### EXERCISE MATERIALS ###

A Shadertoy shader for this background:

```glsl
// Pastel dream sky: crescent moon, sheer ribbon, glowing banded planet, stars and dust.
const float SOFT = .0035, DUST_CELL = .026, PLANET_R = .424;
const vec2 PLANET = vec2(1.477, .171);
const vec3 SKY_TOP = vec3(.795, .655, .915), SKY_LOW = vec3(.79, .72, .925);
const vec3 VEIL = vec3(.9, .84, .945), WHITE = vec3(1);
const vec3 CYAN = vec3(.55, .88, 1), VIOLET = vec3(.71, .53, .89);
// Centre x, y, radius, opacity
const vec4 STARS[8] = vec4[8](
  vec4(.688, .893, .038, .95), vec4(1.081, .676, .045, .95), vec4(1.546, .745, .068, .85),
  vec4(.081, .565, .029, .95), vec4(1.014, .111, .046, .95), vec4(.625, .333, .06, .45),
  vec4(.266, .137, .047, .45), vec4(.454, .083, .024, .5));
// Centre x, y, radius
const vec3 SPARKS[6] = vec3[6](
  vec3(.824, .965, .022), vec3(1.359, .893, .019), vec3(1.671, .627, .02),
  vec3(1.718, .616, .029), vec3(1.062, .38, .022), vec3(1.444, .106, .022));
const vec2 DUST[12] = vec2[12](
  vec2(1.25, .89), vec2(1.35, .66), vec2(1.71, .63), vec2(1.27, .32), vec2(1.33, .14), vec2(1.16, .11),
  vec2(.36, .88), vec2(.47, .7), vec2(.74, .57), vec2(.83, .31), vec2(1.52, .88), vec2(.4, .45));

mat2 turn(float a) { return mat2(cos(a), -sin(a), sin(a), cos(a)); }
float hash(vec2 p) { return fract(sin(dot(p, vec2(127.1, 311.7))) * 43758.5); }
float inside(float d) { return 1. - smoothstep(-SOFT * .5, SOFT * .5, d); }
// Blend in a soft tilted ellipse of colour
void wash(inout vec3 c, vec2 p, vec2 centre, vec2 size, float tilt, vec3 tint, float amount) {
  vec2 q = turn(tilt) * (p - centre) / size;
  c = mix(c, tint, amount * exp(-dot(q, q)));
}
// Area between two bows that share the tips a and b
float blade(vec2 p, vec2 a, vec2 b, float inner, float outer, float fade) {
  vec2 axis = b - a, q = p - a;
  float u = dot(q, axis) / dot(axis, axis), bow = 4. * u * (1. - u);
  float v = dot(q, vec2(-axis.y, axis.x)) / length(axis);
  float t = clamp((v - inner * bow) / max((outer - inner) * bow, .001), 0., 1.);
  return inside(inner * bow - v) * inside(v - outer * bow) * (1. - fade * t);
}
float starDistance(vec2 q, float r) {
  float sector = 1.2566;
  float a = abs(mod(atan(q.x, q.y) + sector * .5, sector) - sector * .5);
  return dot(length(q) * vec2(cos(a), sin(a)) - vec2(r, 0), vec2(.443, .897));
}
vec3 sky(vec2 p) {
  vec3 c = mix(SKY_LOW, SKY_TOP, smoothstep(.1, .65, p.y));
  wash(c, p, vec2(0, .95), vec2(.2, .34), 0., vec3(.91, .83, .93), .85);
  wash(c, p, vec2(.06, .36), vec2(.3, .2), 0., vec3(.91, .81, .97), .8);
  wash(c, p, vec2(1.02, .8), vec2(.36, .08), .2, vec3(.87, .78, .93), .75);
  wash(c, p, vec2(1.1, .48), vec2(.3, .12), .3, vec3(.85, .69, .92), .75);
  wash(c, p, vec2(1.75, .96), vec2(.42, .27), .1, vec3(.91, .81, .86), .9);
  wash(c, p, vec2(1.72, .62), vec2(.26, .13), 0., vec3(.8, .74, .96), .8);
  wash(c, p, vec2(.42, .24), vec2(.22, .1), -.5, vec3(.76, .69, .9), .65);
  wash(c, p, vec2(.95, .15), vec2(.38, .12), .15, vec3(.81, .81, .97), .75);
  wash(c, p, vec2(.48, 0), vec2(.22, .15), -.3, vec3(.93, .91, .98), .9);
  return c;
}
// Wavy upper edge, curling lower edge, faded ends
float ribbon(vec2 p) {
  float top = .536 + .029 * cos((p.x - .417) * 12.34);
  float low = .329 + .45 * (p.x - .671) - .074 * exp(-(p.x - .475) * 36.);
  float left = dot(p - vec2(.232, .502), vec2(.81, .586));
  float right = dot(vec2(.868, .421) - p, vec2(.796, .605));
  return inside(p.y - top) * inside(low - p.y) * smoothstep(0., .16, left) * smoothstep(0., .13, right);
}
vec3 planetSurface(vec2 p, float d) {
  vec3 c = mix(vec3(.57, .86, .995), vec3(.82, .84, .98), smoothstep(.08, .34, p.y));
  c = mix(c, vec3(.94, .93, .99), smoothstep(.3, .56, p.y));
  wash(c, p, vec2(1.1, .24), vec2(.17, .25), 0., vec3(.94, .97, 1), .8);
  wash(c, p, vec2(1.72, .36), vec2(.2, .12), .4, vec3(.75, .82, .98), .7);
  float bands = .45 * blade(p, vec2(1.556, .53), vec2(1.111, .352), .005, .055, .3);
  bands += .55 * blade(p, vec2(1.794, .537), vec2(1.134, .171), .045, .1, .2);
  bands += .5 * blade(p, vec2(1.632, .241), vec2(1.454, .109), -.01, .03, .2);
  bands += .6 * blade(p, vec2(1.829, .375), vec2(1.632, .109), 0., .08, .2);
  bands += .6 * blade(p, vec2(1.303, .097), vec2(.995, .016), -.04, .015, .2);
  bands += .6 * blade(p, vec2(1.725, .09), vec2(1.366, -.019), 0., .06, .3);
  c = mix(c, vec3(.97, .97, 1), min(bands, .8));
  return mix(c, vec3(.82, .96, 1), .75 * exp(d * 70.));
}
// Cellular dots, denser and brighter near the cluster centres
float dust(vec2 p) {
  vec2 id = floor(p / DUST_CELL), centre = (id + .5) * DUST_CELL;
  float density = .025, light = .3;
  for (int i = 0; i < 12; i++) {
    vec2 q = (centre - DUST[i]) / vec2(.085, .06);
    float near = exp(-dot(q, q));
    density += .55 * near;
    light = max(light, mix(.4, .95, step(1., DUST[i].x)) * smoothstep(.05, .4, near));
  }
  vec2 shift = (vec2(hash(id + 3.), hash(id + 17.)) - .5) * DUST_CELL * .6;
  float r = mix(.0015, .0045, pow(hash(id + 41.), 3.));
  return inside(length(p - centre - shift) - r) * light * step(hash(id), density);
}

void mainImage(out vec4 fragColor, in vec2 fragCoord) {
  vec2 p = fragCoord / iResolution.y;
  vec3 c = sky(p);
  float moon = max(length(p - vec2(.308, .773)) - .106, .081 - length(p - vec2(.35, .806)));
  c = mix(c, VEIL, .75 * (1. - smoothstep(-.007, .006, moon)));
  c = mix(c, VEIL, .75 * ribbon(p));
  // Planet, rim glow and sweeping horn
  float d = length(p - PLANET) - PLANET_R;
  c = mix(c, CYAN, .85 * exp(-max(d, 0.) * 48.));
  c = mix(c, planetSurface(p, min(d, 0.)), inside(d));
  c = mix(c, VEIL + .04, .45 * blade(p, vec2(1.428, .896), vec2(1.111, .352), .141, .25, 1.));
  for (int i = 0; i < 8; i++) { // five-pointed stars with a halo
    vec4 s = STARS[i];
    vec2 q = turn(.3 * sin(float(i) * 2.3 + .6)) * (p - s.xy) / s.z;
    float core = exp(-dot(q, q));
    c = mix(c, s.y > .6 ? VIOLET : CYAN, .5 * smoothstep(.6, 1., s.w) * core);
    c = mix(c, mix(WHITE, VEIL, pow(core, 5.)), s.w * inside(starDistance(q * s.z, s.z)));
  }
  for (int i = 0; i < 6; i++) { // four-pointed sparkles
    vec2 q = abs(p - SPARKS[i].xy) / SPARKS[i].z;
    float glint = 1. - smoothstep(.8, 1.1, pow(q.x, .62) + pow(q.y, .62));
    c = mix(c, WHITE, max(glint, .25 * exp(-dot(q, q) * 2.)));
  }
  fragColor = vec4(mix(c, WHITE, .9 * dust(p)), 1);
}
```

###

### WHAT TO WORK ON:
What is the number of lines in the records that contain the word "tint"? Answer with the number and nothing else.

### TASK SOLUTION:
2